--- Data extract ---
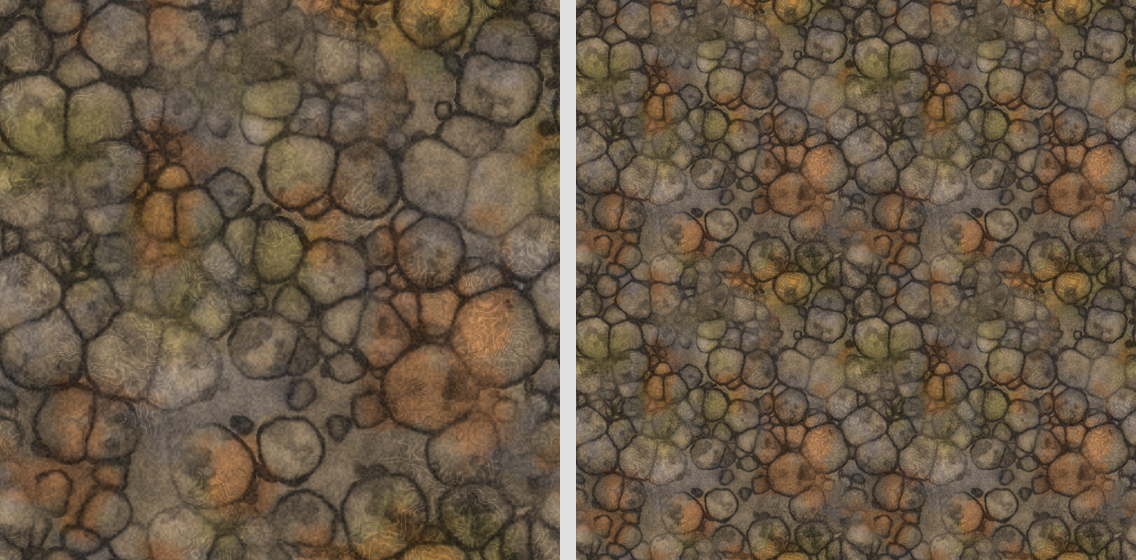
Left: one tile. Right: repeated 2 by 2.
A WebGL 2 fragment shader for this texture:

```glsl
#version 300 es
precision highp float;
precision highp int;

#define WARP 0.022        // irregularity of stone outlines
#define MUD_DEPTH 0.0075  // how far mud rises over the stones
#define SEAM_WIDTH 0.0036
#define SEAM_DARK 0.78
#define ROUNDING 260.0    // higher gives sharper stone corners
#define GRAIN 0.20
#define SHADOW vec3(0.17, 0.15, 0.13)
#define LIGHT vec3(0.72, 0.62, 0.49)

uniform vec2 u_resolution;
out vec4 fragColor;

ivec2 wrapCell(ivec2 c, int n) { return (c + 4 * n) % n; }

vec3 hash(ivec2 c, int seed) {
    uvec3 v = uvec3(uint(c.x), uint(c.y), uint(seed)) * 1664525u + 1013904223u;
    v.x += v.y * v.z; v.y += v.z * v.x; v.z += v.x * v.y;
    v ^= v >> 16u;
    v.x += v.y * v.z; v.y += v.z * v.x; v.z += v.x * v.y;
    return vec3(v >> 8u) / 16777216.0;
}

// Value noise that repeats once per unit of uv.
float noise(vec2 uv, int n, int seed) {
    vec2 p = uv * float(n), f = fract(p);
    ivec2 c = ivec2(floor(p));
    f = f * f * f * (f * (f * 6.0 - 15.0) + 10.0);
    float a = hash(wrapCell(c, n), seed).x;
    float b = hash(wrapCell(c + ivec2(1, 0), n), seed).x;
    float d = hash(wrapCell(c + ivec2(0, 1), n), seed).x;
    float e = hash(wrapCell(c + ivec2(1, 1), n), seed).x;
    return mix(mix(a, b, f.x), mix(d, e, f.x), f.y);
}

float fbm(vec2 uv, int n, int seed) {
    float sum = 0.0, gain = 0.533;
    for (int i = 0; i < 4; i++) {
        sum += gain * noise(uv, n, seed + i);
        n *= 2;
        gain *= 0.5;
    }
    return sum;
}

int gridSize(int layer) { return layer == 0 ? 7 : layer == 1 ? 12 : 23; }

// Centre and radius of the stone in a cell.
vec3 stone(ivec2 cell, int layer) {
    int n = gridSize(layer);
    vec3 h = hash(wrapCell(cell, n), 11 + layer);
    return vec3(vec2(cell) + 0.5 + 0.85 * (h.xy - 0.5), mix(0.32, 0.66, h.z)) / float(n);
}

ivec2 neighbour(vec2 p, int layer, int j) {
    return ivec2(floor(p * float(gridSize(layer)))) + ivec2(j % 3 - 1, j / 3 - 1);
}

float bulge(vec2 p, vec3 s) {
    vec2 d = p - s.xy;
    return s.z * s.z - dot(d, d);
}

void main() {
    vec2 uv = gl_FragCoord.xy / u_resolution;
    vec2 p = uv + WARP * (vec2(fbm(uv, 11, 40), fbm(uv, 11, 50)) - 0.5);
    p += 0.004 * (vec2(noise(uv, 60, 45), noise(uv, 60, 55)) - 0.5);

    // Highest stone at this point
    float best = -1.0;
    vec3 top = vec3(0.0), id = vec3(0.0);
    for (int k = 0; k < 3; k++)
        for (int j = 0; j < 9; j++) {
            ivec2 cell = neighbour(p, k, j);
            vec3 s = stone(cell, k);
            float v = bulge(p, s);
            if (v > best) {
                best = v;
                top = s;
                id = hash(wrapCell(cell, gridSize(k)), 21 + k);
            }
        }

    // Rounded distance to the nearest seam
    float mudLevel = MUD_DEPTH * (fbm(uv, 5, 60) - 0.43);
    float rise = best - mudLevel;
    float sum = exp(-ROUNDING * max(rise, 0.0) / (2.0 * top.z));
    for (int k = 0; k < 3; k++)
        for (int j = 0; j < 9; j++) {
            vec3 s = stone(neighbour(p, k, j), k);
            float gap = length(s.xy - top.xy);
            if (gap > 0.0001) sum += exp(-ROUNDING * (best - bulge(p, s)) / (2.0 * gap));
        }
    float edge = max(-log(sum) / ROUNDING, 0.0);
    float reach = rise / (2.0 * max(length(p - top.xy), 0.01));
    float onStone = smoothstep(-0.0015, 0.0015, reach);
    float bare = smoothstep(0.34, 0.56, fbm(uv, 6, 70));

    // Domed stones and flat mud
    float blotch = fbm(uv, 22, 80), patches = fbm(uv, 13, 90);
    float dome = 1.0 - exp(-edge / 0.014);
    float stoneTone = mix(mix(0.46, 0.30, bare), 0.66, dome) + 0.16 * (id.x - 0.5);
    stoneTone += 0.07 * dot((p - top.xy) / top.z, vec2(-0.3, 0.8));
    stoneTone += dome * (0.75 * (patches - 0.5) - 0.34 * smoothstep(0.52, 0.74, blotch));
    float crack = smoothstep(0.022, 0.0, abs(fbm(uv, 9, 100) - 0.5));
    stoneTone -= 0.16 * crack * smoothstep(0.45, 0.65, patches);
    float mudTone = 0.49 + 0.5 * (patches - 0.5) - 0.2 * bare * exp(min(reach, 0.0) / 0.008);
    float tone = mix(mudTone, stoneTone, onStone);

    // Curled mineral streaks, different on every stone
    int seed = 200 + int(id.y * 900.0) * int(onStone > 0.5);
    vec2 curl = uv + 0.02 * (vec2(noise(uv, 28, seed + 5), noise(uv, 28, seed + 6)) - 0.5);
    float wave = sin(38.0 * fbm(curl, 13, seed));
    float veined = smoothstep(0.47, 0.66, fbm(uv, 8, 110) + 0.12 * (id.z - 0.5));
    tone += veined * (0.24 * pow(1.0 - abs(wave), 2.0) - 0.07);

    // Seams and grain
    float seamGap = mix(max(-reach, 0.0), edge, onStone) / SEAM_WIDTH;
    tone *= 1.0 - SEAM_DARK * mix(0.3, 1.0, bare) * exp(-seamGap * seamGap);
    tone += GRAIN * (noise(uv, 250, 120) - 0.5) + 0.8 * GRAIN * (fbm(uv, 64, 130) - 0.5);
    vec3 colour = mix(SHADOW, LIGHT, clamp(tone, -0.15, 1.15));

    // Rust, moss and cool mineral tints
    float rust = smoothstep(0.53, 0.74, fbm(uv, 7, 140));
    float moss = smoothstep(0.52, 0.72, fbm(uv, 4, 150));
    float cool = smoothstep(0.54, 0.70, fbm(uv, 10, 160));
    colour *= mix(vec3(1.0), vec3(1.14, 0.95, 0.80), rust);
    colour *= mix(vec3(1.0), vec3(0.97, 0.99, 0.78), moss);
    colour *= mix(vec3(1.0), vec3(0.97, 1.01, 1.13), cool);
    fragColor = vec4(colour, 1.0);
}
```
---
# [Prompt]
Report back each line in the material above that contains the string "noise".

# [Response to this exercise]
// Value noise that repeats once per unit of uv.
float noise(vec2 uv, int n, int seed) {
        sum += gain * noise(uv, n, seed + i);
    p += 0.004 * (vec2(noise(uv, 60, 45), noise(uv, 60, 55)) - 0.5);
    vec2 curl = uv + 0.02 * (vec2(noise(uv, 28, seed + 5), noise(uv, 28, seed + 6)) - 0.5);
    tone += GRAIN * (noise(uv, 250, 120) - 0.5) + 0.8 * GRAIN * (fbm(uv, 64, 130) - 0.5);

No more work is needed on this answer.